* **REQUIRED ACTION**
Please look for the string "Wendroff" below and report every line in which it occurs.

(MATERIAL SHOWN begins)

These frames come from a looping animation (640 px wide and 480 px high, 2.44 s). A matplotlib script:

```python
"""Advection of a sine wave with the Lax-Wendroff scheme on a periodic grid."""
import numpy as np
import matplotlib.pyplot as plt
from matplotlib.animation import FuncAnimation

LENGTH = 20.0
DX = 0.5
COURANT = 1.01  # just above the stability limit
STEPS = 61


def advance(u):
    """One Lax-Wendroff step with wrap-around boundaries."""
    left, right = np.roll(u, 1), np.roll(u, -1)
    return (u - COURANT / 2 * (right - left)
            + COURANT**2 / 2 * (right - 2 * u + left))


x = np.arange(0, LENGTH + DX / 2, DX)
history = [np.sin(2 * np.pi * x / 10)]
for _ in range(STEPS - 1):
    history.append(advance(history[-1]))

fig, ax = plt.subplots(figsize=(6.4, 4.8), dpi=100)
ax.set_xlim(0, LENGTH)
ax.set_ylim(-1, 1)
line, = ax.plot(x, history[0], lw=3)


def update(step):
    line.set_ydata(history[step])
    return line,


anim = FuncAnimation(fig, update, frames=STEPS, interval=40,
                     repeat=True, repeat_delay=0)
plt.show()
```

(MATERIAL SHOWN ends)

* **EXERCISE ANSWER**
"""Advection of a sine wave with the Lax-Wendroff scheme on a periodic grid."""
    """One Lax-Wendroff step with wrap-around boundaries."""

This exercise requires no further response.